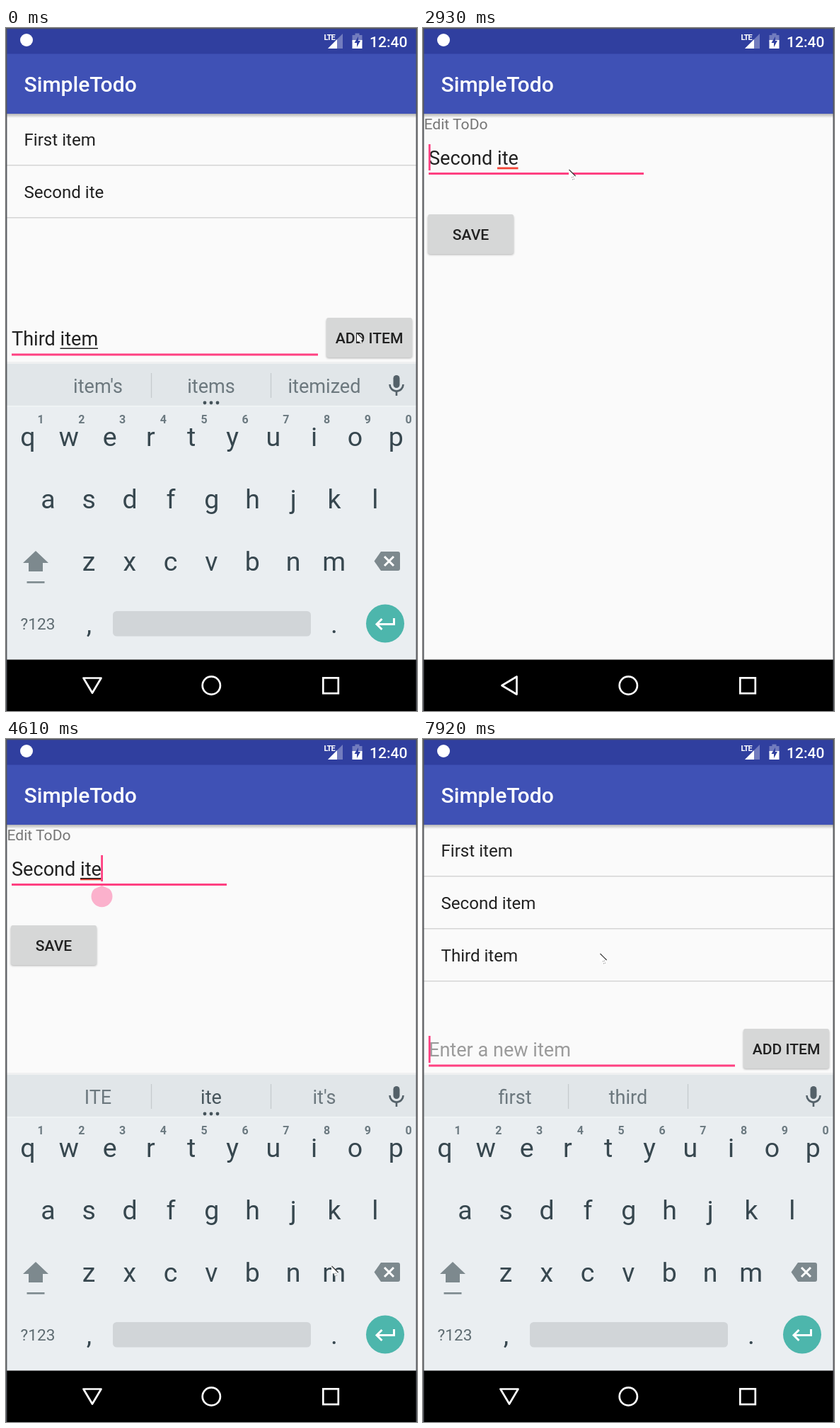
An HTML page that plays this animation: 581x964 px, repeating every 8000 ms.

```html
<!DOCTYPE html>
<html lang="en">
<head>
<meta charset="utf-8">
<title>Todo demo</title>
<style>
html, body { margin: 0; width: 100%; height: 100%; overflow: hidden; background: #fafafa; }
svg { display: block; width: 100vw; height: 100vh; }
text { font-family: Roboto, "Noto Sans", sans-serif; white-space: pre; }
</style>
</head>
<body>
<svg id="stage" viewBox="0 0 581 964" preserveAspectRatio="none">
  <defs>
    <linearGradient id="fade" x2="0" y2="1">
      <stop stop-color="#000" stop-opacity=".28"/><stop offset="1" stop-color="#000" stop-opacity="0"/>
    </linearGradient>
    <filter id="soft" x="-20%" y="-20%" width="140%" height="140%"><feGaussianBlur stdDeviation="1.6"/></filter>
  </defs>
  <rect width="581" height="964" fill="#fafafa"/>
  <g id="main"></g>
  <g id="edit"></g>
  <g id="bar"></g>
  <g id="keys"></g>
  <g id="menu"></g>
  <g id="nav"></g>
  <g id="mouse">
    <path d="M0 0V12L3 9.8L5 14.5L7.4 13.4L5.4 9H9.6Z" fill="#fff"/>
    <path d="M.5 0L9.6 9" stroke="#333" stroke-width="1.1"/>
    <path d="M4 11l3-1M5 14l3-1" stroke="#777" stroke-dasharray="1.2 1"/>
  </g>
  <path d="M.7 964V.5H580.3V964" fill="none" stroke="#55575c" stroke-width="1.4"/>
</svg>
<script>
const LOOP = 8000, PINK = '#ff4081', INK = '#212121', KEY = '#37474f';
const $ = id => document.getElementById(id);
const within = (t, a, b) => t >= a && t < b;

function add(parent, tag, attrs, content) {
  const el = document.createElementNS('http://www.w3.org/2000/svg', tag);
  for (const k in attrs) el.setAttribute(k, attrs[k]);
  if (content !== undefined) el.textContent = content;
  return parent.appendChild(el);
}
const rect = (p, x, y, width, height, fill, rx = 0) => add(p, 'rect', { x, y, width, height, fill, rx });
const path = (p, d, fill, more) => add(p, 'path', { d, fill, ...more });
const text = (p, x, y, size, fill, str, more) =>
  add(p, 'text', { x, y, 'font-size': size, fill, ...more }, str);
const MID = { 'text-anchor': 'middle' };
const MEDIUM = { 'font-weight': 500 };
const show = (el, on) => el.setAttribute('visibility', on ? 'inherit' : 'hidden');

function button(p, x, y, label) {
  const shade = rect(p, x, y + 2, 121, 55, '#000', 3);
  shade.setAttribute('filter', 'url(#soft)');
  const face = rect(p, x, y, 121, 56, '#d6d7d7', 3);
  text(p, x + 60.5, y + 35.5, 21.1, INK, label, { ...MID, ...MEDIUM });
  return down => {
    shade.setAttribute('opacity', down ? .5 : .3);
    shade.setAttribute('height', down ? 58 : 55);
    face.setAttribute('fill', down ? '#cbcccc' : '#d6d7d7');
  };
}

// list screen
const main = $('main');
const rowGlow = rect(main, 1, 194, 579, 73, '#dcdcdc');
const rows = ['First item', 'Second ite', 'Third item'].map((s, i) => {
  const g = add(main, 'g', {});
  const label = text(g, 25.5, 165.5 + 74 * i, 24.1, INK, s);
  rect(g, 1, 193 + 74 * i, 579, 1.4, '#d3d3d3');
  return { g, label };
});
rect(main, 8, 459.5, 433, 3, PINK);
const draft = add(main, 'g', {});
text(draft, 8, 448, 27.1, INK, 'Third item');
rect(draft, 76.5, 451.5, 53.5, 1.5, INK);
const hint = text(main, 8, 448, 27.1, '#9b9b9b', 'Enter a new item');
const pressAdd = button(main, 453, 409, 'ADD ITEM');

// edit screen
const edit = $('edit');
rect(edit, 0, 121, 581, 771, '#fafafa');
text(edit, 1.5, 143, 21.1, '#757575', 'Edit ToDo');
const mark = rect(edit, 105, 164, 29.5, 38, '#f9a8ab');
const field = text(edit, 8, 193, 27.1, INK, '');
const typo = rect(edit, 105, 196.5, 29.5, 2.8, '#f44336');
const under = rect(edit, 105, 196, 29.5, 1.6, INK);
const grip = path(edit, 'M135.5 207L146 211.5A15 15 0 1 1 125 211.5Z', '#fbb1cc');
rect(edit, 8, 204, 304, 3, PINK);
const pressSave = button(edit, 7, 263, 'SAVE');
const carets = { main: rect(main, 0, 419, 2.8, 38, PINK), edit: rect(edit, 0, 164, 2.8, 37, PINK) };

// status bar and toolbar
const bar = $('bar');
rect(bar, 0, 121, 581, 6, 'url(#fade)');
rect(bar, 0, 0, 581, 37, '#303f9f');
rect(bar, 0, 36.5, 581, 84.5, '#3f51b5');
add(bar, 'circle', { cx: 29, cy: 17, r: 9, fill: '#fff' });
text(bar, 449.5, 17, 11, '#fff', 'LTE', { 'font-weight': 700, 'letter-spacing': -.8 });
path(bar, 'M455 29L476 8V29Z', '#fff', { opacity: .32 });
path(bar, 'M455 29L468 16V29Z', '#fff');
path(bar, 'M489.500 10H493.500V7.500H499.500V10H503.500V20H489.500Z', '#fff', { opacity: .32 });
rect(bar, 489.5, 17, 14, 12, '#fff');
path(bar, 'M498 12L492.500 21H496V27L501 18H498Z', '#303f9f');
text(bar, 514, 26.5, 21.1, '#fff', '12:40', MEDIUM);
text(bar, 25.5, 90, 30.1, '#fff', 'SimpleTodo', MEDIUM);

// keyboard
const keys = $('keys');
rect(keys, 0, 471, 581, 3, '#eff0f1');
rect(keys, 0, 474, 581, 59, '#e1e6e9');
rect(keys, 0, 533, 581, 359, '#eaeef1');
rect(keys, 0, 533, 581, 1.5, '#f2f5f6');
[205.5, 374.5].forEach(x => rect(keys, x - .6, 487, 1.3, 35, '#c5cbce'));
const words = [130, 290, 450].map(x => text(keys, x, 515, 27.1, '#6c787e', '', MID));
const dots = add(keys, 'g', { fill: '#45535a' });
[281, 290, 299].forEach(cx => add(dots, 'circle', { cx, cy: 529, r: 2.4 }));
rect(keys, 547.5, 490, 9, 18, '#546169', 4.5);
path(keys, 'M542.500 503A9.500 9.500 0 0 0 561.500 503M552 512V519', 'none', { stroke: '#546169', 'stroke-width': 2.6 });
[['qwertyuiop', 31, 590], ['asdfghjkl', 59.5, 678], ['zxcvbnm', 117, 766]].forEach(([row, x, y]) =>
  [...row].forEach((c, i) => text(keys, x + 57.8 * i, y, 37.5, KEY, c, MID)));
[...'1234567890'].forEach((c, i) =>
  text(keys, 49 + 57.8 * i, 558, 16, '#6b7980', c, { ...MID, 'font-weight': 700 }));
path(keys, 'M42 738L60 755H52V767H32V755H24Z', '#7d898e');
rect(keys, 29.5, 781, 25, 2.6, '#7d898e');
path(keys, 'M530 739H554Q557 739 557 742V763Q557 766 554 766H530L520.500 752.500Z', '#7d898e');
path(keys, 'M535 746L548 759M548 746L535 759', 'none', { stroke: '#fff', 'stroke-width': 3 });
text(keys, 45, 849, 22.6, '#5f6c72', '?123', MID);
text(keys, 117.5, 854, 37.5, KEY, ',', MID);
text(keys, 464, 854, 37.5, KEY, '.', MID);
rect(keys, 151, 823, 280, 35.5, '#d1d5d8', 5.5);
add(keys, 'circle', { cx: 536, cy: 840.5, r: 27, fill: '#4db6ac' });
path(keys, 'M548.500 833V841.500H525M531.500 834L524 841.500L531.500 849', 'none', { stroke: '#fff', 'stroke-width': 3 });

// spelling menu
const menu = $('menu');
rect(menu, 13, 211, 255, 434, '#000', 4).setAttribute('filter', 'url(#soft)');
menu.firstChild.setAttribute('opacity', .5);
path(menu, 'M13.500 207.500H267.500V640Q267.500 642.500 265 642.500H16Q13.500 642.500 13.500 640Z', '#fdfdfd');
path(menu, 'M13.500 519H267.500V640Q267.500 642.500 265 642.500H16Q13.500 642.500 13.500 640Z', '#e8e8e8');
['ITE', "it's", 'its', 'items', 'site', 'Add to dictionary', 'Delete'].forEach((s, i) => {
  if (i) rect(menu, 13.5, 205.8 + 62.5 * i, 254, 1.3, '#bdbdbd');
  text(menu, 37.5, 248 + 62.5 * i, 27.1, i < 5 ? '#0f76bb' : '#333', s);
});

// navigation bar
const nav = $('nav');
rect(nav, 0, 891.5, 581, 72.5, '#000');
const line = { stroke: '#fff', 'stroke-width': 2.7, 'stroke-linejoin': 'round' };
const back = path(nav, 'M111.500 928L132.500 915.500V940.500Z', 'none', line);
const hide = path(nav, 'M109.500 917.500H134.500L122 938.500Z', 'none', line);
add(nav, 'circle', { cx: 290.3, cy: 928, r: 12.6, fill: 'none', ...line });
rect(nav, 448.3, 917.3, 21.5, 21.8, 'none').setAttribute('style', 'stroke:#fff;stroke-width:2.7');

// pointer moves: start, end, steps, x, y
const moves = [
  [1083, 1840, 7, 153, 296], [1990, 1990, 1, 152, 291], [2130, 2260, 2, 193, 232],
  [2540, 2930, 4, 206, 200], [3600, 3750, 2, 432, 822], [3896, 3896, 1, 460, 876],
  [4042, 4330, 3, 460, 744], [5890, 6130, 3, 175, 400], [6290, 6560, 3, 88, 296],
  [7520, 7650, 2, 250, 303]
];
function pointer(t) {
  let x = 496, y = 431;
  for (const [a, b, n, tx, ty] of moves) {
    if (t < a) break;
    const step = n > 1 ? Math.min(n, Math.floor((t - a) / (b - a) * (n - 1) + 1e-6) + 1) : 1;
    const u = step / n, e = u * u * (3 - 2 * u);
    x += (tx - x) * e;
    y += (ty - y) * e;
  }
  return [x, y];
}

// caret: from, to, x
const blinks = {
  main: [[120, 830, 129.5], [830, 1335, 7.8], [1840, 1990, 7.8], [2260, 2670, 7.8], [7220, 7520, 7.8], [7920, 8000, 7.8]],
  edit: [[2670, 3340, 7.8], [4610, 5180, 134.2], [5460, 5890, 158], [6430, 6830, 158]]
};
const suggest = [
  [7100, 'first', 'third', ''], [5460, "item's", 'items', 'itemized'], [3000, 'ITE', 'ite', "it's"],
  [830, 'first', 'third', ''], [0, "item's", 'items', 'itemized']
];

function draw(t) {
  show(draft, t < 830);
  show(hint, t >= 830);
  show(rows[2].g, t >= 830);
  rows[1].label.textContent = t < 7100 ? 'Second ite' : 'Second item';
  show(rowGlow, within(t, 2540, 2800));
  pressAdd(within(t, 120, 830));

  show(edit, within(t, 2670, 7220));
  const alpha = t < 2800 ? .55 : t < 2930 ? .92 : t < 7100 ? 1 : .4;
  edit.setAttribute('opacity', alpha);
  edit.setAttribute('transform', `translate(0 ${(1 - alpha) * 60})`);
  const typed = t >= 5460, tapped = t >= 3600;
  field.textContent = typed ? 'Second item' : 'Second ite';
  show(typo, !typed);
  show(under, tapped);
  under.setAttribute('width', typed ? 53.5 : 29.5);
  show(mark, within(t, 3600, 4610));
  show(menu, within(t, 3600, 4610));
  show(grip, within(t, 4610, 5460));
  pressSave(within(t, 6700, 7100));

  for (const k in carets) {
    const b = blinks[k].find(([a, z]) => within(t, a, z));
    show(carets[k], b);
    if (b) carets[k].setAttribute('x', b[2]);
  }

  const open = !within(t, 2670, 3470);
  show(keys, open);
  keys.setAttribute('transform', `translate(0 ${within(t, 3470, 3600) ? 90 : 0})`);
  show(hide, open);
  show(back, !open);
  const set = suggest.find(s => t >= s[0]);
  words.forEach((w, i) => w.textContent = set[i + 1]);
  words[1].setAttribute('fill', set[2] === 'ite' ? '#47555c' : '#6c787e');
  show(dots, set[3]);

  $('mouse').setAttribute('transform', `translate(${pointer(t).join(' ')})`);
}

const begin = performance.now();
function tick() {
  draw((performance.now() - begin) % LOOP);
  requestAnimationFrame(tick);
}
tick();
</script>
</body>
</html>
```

WORK TASK:
Give the number of lines in the listing that include the word "tapped", without any added words.

SOLUTION TO THIS EXERCISE:
2